> **Task instructions**
If a line of the records contains the word "skin", list it.

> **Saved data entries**
—————
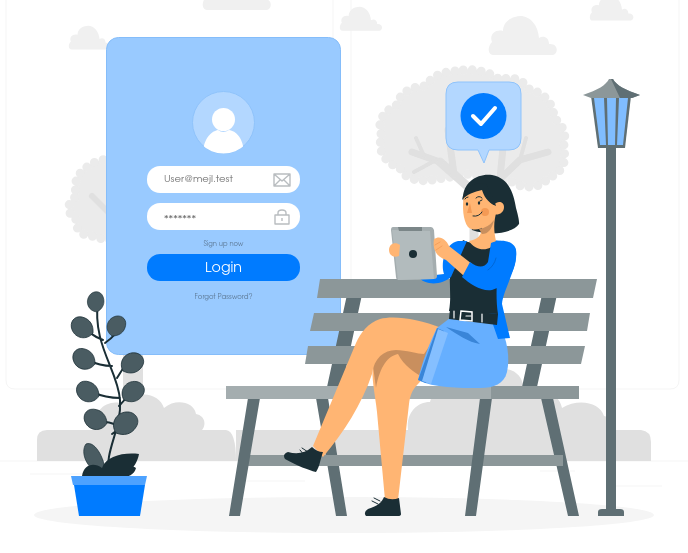
<!DOCTYPE html>
<html lang="en">
<head>
<meta charset="utf-8">
<title>Login illustration</title>
<style>
:root{
  --blue:#007bff; --blue-mid:#66afff; --blue-rim:#4da2ff; --card:#99caff; --pale:#b3d7ff; --glass:#80bdff;
  --ink:#1a2e35; --leaf:#4a5c62; --skin:#ffb573; --skin-shade:#c98f5e; --cheek:#f49a55;
  --steel:#5f6f74; --slat:#8c9799; --slat-light:#a4adaf;
  --mist:#f5f5f5; --cloud:#f0f0f0; --foliage:#ebebeb; --bush:#e0e0e0; --label:#5c7894;
}
html,body{margin:0;width:688px;height:553px;overflow:hidden;background:#fff}
svg{display:block}
text{font-family:"TeX Gyre Adventor",Inter,sans-serif}
.frame{fill:none;stroke:var(--mist)}
.cloud{fill:var(--cloud)}
.foliage{fill:var(--foliage);stroke:var(--foliage);stroke-width:9;stroke-linecap:round;stroke-dasharray:0 9}
.branch{fill:none;stroke:var(--bush);stroke-linecap:round}
.bush{fill:var(--bush)}
.steel{fill:var(--steel)}
.slat{fill:var(--slat)}
.ink{fill:var(--ink)}
.skin{fill:var(--skin)}
.blue{fill:var(--blue)}
.line{fill:none;stroke:var(--ink);stroke-linecap:round;stroke-linejoin:round}
.icon{fill:none;stroke:#b9bdc0;stroke-width:1.4;stroke-linejoin:round}
.placeholder{font-size:9px;fill:#757575}
.link{font-size:7px;fill:var(--label);text-anchor:middle}
.button-label{font-size:13.5px;fill:#fff;text-anchor:middle}
</style>
</head>
<body>
<svg width="688" height="553" viewBox="0 0 688 553">
  <defs>
    <path id="cloud" d="M4 40H64C70 38 69 28 60 29C60 22 54 20 50 23C49 8 38-2 26 2C18 4 14 10 14 16C6 14 0 20 3 27C-2 32-1 40 4 40Z"/>
    <path id="leaf" d="M0 0C-10-2-13-13-7-20C-2-26 7-25 9-17C11-9 7-3 0 0Z"/>
    <clipPath id="avatar-clip"><circle cx="223.500" cy="122.500" r="31"/></clipPath>
  </defs>

  <g id="backdrop">
    <path class="frame" d="M6 0V380Q6 389 15 389H324Q333 389 333 380V0M351 0V380Q351 389 360 389H670Q679 389 679 380V0M0 461H688M30 474H90M240 481H305M610 486H662M540 471H575"/>
    <g class="cloud">
      <use href="#cloud" x="203" y="-30"/>
      <use href="#cloud" x="489" y="15"/>
      <use href="#cloud" transform="translate(69 25) scale(.61)"/>
      <use href="#cloud" transform="translate(340 6) scale(.62)"/>
      <use href="#cloud" transform="translate(590 -5) scale(.64)"/>
    </g>
  </g>

  <g id="trees">
    <path class="foliage" d="M130 160C112 156 92 160 84 170C74 176 74 190 77 196C66 202 66 214 76 218C74 230 84 238 96 236C104 242 120 240 130 238Z"/>
    <path class="branch" stroke-width="6" d="M92 196L122 226"/>
    <rect class="bush" x="123" y="350" width="20" height="70"/>
    <path class="foliage" d="M455 71C440 72 430 78 426 86C412 86 400 92 396 106C380 112 377 126 382 136C376 150 386 164 400 168C404 180 422 182 432 180L470 174L512 182C524 190 542 188 548 178C562 174 568 160 563 148C568 134 562 124 554 118C554 104 544 92 530 90C522 78 510 76 500 80C488 70 470 68 455 71Z"/>
    <path class="branch" stroke-width="9" d="M474 300V192L440 162"/>
    <path class="branch" stroke-width="7" d="M478 200L520 160L548 152M440 162L412 152M454 174L448 130M500 178L503 148"/>
    <path class="branch" stroke-width="4" d="M424 156L416 138M520 160L526 138M436 160L414 172"/>
  </g>

  <g id="bushes" class="bush">
    <path d="M37 461V440Q37 430 47 430H94C92 410 108 398 124 404C138 388 160 394 164 408C176 398 194 402 196 414C206 416 206 426 202 430H226Q236 431 236 461Z"/>
    <path d="M236 461V430H408C406 414 416 402 430 402C436 380 462 368 486 374C504 362 524 372 523 388C546 386 560 396 562 408C578 398 600 402 604 416C612 418 614 426 610 430H641Q651 431 651 442V461Z"/>
  </g>
  <ellipse cx="344" cy="515" rx="310" ry="18" fill="var(--mist)"/>

  <g id="login-card">
    <rect x="106.500" y="37.500" width="234" height="317" rx="12" fill="var(--card)" stroke="#85bdfa"/>
    <circle cx="223.500" cy="122.500" r="31" fill="var(--pale)" stroke="#8fc3fb"/>
    <g fill="#fff" clip-path="url(#avatar-clip)">
      <circle cx="223.500" cy="119.500" r="11.500"/>
      <path d="M203 155C203 138 212 131 218 130Q223 134 229 130C236 131 244 138 244 155Z"/>
    </g>
    <rect x="147" y="166" width="153" height="27" rx="13" fill="#fff"/>
    <text class="placeholder" x="164" y="182" textLength="69" lengthAdjust="spacingAndGlyphs">User@mejl.test</text>
    <path class="icon" d="M274 174H290V186H274ZM274 174L282 181L290 174M274 186L280 180M290 186L284 180"/>
    <rect x="147" y="203" width="153" height="27" rx="13" fill="#fff"/>
    <text class="placeholder" x="164" y="222" textLength="32" lengthAdjust="spacingAndGlyphs">*******</text>
    <path class="icon" d="M275 215H289V224H275ZM278 215V213Q278 210 282 210Q286 210 286 213V215M282 218V221"/>
    <text class="link" x="223.500" y="246" textLength="40" lengthAdjust="spacingAndGlyphs">Sign up now</text>
    <rect class="blue" x="147" y="254" width="153" height="27" rx="13"/>
    <text class="button-label" x="223.500" y="272" textLength="37" lengthAdjust="spacingAndGlyphs">Login</text>
    <text class="link" x="223.500" y="299" textLength="58" lengthAdjust="spacingAndGlyphs">Forgot Password?</text>
  </g>

  <g id="potted-plant">
    <path class="line" stroke-width="2" d="M109 476C104 450 122 430 120 400C118 370 92 345 98 300M103 340Q88 334 78 322M105 343Q118 334 122 322M112 366Q100 366 88 360M117 378Q124 366 132 356M120 398Q106 398 92 392M119 406Q130 394 138 384M114 424Q104 420 96 424M112 434Q120 428 128 424"/>
    <g fill="var(--leaf)" stroke="var(--ink)" stroke-width=".7">
      <use href="#leaf" transform="translate(97 312) rotate(-6)scale(.85)"/>
      <use href="#leaf" transform="translate(93 333) rotate(-62)"/>
      <use href="#leaf" transform="translate(112 336) rotate(24) scale(.9)"/>
      <use href="#leaf" transform="translate(95 364) rotate(-65)"/>
      <use href="#leaf" transform="translate(123 371) rotate(50)"/>
      <use href="#leaf" transform="translate(99 396) rotate(-68)"/>
      <use href="#leaf" transform="translate(124 400) rotate(48)"/>
      <use href="#leaf" transform="translate(107 423) rotate(-72)"/>
      <use href="#leaf" transform="translate(116 433) rotate(45) scale(1.100)"/>
      <path d="M104 476C86 470 80 452 86 444C96 440 106 462 106 476Z"/>
    </g>
    <path class="ink" d="M82 476C84 464 94 462 102 468C106 456 124 452 139 454C136 470 124 476 114 476ZM109 476C116 466 130 464 136 468C134 476 126 479 109 477Z"/>
    <path class="blue" d="M74 485H145L140 516H79Z"/>
    <path d="M71 476H147L145 485H73Z" fill="var(--blue-rim)"/>
  </g>

  <g id="street-lamp">
    <rect class="steel" x="606" y="147" width="10" height="364"/>
    <path class="steel" d="M598 516V512Q598 509 602 509H620Q624 509 624 512V516Z"/>
    <path class="steel" d="M591 96H631L625 148H598Z"/>
    <path fill="var(--glass)" d="M594 98H604L606 145H600ZM607 98H616L615 145H608ZM619 98H628L623 145H617Z"/>
    <path class="slat" d="M583 95C598 90 606 85 609 79H613C616 85 625 90 640 95L632 98H591Z"/>
    <path class="steel" d="M611 79H613C616 85 625 90 640 95L632 98H620Z"/>
  </g>

  <g id="bench">
    <path class="steel" d="M348 290H363L342 387H327ZM543 290H558L537 387H522Z"/>
    <path class="slat" d="M320 279H597L593 298H317ZM314 313H590L587 331H310ZM308 346H585L581 364H305Z"/>
    <path class="steel" d="M316 398H328L347 516H336ZM541 398H553L579 516H568Z"/>
    <path class="slat" d="M245 455H563V466H245Z"/>
    <path class="steel" d="M248 398H260L240 516H229ZM480 398H492L476 516H465Z"/>
    <rect class="slat" x="226" y="386" width="353" height="13"/>
    <path fill="var(--slat-light)" d="M226 386H491V399H226Z"/>
  </g>

  <g id="woman">
    <path class="skin" d="M373 364C376 352 390 346 404 348L440 360L418 384C412 390 410 396 409 404L398 500H385L377 412C375 394 371 378 373 364Z"/>
    <path fill="var(--skin-shade)" d="M373 366C375 352 388 342 402 340L428 348L424 378C414 372 404 366 398 354C388 356 380 366 376 388Z"/>
    <path class="skin" d="M442 328C418 319 394 315 380 319C368 323 361 332 356 343L313 446L323 457C344 432 362 404 372 374C374 358 384 350 396 350C406 350 418 354 424 354Z"/>
    <path class="ink" d="M312 447Q317 452 323 452C320 460 320 466 316 472C308 470 298 466 285 459Q282 454 288 452Q302 456 312 447ZM384 497Q391 501 399 498L401 514Q401 516 398 516H366Q363 512 368 509C378 506 382 502 384 497Z"/>
    <path class="line" stroke-width="1" d="M308 452L302 448M304 455L300 450M380 501L374 498M378 504L372 501"/>
    <path fill="var(--blue-mid)" d="M450 318L498 322C508 340 510 358 507 372C504 384 494 388 480 388C458 388 434 388 418 380C422 362 430 342 437 328Z"/>
    <path d="M446 327C458 335 468 342 480 344L468 333ZM437 328L444 331L426 383L418 380Z" fill="#3985d8"/>
    <path d="M438 329L448 333L431 384L422 381Z" fill="#85bfff"/>
    <path class="blue" d="M489 240C500 240 513 242 516 250C518 268 503 290 502 304L510 338L498 339L488 310Z"/>
    <path class="ink" d="M463 240C476 246 486 243 496 241C500 264 494 290 498 314L449 311C452 294 448 282 451 268Z"/>
    <path class="ink" d="M450 309L498 314L497 325L449 319Z"/>
    <path d="M461 311L472 312V321L460 320Z" fill="none" stroke="#fff" stroke-width="1.500"/>
    <path class="line" style="stroke:#fff" stroke-width="1.200" d="M466 316H471M454 311V318M482 314V322"/>
    <path class="blue" d="M458 241C446 243 440 262 444 274L418 277C426 286 442 285 451 277L467 241Z"/>

    <g id="head">
      <path class="ink" d="M463 198C463 182 478 173 492 175C510 178 514 196 516 208C520 222 519 224 519 224C512 234 488 236 472 230Z"/>
      <path class="skin" d="M480 214L497 210C493 222 494 232 496 241C490 254 474 250 469 241C478 239 482 236 482 226Z"/>
      <path fill="var(--skin-shade)" d="M479 229Q488 228 494 220Q491 234 482 234Z"/>
      <path class="skin" d="M464 193C462 208 463 220 468 227C476 234 490 226 493 214C498 216 504 213 504 207C504 202 498 200 494 205C488 202 486 195 484 189Z"/>
      <path class="ink" d="M462 200C464 188 472 182 486 184C490 192 494 198 496 206C487 202 484 196 482 190C474 192 467 194 462 200Z"/>
      <circle cx="485" cy="212" r="4" fill="var(--cheek)"/>
      <path d="M470 203L467 213L472 213Z" fill="var(--cheek)"/>
      <ellipse class="ink" cx="467" cy="204" rx="1.200" ry="1.800"/>
      <ellipse class="ink" cx="479" cy="203" rx="1.200" ry="1.800"/>
      <path class="line" stroke-width="1" d="M465 199Q466 197 468 197M476 198Q479 195 482 198M480 201L482 200M473 216Q479 217 482 212"/>
    </g>

    <g id="tablet">
      <path d="M393 227H431Q433 227 434 230L437 276Q437 279 434 279L399 280Q396 280 396 277L391 230Q391 227 393 227Z" fill="#a4adaf"/>
      <path d="M392 230L430 231L434 279L398 280Z" fill="#b2bbbd"/>
      <path d="M398 227H422V231H399Z" fill="#7b8688"/>
      <circle class="ink" cx="413" cy="254" r="4"/>
      <path class="skin" d="M400 245C395 241 389 244 389 250C389 255 393 258 399 256Z"/>
    </g>
    <path class="skin" d="M434 239C440 235 446 239 449 246L472 264L464 276L446 260C438 257 432 251 434 239Z"/>
    <path class="line" style="stroke:var(--cheek)" stroke-width=".8" d="M435 245L440 242M436 250L442 246"/>
    <path class="blue" d="M491 243C502 238 515 242 516 250C518 270 506 286 492 290C482 292 470 284 462 277L470 262C478 268 484 268 488 262Z"/>
    <path class="line" style="stroke:#0062cc" stroke-width=".8" d="M496 258Q494 266 488 270"/>
  </g>

  <g id="success-bubble">
    <path d="M458 82H509Q521 82 521 94V138Q521 150 509 150H489L484 163L478 150H458Q446 150 446 138V94Q446 82 458 82Z" fill="var(--pale)" stroke="#8fc3fb"/>
    <circle class="blue" cx="483.500" cy="116" r="23"/>
    <path d="M473 116L481 124L495 108" fill="none" stroke="#fff" stroke-width="4" stroke-linecap="round" stroke-linejoin="round"/>
  </g>
</svg>
</body>
</html>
—————
> **Task solution**
  --ink:#1a2e35; --leaf:#4a5c62; --skin:#ffb573; --skin-shade:#c98f5e; --cheek:#f49a55;
.skin{fill:var(--skin)}
    <path class="skin" d="M373 364C376 352 390 346 404 348L440 360L418 384C412 390 410 396 409 404L398 500H385L377 412C375 394 371 378 373 364Z"/>
    <path fill="var(--skin-shade)" d="M373 366C375 352 388 342 402 340L428 348L424 378C414 372 404 366 398 354C388 356 380 366 376 388Z"/>
    <path class="skin" d="M442 328C418 319 394 315 380 319C368 323 361 332 356 343L313 446L323 457C344 432 362 404 372 374C374 358 384 350 396 350C406 350 418 354 424 354Z"/>
      <path class="skin" d="M480 214L497 210C493 222 494 232 496 241C490 254 474 250 469 241C478 239 482 236 482 226Z"/>
      <path fill="var(--skin-shade)" d="M479 229Q488 228 494 220Q491 234 482 234Z"/>
      <path class="skin" d="M464 193C462 208 463 220 468 227C476 234 490 226 493 214C498 216 504 213 504 207C504 202 498 200 494 205C488 202 486 195 484 189Z"/>
      <path class="skin" d="M400 245C395 241 389 244 389 250C389 255 393 258 399 256Z"/>
    <path class="skin" d="M434 239C440 235 446 239 449 246L472 264L464 276L446 260C438 257 432 251 434 239Z"/>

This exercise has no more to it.